By the end, we had a series of Figma prototypes that demonstrated the site’s aesthetic and functionality across desktop, tablet, and mobile.


The project’s frontend was built using Svelte, HTML, CSS, and vanilla Javascript. Data underlying the various visualizations and scorecards was pulled from a public Google Sheet.

To collaborate with Equable’s team and to make copy and data updatable and maintainable, we created a lightweight CMS using Google Docs, ArchieML, and Handlebars.

One of the bigger asks on this project was to make each plan’s report downloadable as a PDF. To do this on the fly, we created a series of PDF templates using InDesign and populated with copy, data, and charts applicable to each plan when a user pressed the download button. The outputted PDF document was dynamic and reflected the selected plan and applicable filters. We used Andrew Dillon’s pdf-lib library and some custom code to make this happen.

Tech Stack



Google Docs

Development Workflow

Our team developed the digital experience in a six-week sprint. We checked in code via GitHub and spun up a password-protected test link using GitHub Pages for Equable to track progress.

Equable regularly compiled feedback on the test link via Google Doc, which we triaged and added to our task management system as we went.

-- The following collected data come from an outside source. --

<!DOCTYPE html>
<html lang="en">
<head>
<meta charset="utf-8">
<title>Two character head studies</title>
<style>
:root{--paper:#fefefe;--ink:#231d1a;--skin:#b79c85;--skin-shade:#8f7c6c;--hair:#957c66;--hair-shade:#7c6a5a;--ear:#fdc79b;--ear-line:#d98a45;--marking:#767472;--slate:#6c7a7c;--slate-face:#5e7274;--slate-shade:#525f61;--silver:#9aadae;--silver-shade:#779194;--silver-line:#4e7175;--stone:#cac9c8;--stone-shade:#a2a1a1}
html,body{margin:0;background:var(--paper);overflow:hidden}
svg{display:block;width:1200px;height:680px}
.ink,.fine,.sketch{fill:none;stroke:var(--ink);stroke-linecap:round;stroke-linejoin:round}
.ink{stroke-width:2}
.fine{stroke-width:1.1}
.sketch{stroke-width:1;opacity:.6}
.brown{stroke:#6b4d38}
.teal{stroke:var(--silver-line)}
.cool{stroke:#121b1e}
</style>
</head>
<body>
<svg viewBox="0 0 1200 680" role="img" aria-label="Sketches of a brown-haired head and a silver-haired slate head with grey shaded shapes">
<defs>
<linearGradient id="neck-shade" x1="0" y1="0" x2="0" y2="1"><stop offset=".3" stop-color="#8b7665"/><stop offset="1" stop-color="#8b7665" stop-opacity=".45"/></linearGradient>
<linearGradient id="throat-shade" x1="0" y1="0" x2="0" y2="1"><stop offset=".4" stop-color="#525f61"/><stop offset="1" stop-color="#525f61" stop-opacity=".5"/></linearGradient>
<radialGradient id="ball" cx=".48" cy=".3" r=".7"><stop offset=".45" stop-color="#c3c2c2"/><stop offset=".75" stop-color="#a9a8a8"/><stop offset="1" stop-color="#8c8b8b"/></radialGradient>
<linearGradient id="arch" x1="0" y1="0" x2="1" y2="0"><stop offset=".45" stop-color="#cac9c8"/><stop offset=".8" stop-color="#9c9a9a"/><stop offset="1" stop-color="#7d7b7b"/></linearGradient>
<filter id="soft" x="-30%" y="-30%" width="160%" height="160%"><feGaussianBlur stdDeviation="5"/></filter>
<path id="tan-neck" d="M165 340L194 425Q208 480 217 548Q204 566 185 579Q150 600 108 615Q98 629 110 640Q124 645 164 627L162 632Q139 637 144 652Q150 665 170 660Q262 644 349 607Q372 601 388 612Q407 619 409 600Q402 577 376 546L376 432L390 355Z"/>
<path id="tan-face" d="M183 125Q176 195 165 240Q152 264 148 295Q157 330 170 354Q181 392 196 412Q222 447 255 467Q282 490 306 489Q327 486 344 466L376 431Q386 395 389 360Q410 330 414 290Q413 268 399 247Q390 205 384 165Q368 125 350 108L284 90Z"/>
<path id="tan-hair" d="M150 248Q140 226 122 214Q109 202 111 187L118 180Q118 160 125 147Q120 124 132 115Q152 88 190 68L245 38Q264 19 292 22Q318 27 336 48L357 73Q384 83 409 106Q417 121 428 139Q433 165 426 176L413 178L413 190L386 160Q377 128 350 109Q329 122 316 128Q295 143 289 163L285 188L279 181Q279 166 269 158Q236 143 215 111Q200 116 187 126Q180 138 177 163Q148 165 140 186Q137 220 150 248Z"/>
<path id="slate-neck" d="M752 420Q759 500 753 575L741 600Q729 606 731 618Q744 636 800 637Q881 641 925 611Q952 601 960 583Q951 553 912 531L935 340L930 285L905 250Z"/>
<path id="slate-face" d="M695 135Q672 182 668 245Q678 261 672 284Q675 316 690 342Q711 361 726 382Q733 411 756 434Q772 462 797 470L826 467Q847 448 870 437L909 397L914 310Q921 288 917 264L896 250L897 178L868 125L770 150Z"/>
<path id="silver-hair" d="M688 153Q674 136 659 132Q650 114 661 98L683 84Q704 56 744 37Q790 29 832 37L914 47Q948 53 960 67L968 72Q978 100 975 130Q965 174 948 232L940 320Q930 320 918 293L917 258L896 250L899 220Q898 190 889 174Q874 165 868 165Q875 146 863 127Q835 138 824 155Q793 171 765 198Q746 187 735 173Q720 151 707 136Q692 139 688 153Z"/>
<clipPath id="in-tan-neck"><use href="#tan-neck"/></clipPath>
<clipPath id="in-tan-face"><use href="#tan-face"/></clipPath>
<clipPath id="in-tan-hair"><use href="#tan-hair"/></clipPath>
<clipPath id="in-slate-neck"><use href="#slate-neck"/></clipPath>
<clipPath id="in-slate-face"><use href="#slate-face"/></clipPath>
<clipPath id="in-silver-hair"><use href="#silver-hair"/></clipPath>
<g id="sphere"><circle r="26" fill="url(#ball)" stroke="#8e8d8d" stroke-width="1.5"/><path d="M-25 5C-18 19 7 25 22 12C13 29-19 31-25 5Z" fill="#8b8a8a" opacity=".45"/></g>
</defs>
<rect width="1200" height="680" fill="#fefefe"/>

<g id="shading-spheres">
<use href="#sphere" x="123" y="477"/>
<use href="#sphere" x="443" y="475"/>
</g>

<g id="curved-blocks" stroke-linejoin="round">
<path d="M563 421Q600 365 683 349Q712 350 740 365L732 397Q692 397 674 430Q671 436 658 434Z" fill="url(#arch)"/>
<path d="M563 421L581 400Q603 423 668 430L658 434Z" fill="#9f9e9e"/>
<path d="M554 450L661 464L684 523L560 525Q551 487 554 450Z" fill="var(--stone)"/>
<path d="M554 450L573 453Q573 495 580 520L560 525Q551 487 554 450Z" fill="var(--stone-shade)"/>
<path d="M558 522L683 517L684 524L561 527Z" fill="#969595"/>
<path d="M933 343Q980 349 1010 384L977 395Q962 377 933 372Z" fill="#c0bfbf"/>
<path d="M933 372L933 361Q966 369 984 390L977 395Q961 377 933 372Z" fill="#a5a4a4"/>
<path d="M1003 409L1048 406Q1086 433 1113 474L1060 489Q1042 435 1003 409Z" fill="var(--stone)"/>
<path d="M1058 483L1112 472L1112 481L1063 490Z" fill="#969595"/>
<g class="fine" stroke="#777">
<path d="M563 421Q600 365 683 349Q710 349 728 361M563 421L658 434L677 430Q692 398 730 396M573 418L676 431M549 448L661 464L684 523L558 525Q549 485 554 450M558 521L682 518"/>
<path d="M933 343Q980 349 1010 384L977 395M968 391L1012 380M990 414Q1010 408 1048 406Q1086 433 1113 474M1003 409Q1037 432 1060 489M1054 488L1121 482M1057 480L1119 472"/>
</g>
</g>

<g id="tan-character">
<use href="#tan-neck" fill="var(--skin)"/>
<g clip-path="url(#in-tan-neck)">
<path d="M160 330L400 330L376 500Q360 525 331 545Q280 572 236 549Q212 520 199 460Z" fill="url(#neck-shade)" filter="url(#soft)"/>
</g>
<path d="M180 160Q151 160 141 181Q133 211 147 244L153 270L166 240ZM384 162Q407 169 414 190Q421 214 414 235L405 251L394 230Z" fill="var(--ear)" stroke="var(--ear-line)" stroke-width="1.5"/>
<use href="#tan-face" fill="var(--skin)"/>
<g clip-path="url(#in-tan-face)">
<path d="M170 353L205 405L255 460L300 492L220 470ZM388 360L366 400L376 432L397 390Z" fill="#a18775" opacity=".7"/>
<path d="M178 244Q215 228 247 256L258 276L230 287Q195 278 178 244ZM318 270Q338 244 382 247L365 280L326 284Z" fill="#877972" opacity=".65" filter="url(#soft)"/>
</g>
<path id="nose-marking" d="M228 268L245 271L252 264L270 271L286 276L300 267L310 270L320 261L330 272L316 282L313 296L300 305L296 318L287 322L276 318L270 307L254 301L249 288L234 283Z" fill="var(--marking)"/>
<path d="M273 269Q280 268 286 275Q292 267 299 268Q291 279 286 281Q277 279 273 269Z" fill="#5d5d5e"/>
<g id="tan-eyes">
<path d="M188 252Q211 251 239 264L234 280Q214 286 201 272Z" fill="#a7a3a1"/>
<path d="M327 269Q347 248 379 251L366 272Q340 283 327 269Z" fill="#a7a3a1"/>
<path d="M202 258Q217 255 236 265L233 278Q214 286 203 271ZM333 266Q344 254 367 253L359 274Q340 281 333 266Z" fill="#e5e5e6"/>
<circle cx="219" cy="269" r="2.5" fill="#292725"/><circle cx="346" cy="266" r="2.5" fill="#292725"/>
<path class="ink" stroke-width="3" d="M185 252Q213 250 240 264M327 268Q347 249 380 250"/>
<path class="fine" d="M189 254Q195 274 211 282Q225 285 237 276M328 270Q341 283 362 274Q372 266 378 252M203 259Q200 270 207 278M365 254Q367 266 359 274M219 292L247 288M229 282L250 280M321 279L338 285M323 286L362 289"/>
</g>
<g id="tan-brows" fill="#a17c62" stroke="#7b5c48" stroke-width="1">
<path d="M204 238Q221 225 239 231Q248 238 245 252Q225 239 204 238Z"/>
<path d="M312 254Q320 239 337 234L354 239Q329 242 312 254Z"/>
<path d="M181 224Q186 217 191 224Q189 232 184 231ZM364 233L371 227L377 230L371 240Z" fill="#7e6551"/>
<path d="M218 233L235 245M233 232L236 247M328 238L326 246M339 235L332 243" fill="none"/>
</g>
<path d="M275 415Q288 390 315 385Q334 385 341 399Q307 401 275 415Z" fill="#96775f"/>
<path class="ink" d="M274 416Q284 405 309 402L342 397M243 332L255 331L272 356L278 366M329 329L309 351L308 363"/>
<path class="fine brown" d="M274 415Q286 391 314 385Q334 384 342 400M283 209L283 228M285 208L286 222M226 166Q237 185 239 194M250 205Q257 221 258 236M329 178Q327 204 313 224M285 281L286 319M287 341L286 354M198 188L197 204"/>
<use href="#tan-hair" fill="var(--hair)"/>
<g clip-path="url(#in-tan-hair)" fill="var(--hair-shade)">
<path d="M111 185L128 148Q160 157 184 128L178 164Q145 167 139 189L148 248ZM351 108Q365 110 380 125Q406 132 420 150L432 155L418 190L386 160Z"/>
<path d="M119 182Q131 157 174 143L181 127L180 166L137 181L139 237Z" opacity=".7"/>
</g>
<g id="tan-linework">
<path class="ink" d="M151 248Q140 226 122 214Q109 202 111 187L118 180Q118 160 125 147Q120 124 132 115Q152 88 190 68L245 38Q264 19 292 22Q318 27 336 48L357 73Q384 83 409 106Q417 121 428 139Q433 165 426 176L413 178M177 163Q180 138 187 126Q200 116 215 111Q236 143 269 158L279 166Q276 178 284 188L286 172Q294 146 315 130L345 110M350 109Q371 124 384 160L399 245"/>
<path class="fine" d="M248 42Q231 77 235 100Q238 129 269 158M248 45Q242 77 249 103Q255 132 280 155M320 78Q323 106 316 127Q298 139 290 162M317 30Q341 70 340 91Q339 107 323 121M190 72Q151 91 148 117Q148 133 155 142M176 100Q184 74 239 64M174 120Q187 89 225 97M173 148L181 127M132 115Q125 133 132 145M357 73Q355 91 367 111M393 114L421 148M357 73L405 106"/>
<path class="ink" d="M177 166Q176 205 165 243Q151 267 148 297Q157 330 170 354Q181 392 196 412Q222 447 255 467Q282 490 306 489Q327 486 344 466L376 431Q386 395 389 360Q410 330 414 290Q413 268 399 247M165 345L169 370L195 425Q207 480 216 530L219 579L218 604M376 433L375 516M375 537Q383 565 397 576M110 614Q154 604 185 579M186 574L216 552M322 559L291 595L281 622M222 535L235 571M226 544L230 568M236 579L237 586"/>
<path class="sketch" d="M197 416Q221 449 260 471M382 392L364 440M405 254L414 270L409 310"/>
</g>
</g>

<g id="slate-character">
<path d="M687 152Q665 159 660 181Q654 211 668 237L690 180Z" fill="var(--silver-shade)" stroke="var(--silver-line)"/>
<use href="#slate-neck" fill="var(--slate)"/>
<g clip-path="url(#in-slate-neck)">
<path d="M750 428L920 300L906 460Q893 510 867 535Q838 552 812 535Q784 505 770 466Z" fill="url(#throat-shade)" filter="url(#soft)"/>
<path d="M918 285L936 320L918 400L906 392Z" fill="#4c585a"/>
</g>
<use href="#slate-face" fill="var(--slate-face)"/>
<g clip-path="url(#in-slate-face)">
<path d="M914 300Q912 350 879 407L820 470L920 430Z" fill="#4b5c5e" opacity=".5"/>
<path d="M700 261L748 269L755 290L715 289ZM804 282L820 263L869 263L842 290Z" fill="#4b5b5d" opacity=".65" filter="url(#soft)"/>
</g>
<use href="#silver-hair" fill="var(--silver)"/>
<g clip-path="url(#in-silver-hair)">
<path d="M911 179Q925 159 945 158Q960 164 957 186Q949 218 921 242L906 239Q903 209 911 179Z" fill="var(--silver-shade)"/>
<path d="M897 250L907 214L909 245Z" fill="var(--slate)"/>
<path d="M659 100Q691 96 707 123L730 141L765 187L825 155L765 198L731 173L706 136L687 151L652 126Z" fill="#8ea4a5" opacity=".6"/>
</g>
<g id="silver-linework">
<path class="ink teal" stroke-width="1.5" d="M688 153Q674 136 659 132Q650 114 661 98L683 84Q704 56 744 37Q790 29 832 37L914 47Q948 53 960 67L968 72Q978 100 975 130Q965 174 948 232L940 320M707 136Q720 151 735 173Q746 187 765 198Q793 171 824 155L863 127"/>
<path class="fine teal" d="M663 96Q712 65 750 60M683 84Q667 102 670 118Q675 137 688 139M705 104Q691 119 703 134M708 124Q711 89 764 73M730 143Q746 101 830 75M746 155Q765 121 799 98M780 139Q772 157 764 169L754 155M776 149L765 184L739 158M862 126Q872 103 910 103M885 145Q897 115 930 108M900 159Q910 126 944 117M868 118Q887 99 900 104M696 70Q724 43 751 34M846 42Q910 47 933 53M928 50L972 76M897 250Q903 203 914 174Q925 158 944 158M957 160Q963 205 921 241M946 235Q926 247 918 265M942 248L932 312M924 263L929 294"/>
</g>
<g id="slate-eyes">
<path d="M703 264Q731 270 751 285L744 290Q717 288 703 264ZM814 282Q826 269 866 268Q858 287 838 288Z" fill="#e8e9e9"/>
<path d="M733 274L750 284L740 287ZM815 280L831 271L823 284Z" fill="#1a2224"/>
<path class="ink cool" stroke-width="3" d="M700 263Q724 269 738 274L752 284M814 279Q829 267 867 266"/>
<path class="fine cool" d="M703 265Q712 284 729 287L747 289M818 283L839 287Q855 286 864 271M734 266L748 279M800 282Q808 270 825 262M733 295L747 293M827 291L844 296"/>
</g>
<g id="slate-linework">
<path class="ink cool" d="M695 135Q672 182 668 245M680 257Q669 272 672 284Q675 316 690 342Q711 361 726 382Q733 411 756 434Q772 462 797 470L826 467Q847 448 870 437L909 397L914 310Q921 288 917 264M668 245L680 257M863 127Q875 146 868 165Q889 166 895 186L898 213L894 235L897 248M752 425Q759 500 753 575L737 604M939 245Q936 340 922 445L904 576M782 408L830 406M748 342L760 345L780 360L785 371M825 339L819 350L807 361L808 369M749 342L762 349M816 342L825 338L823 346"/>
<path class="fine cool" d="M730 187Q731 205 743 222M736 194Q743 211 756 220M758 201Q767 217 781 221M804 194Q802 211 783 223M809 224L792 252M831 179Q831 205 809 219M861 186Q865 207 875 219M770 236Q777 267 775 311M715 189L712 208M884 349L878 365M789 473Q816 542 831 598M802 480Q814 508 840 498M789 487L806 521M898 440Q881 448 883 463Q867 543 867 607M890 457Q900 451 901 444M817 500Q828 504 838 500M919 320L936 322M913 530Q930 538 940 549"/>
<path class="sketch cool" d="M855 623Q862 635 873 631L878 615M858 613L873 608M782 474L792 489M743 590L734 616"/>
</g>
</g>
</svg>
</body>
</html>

We worked with Marketing for Change — the agency that maintains Equable’s website — to deploy the project. They helped move our code to Equable’s servers and troubleshoot small bugs.

The project was released to the public on June 24, 2021.

Project Contact

Jack Beckwith

Contact Jack if you’d like to learn more about the project or ways that The DataFace can help your business.

[email protected]

(650) 353-0774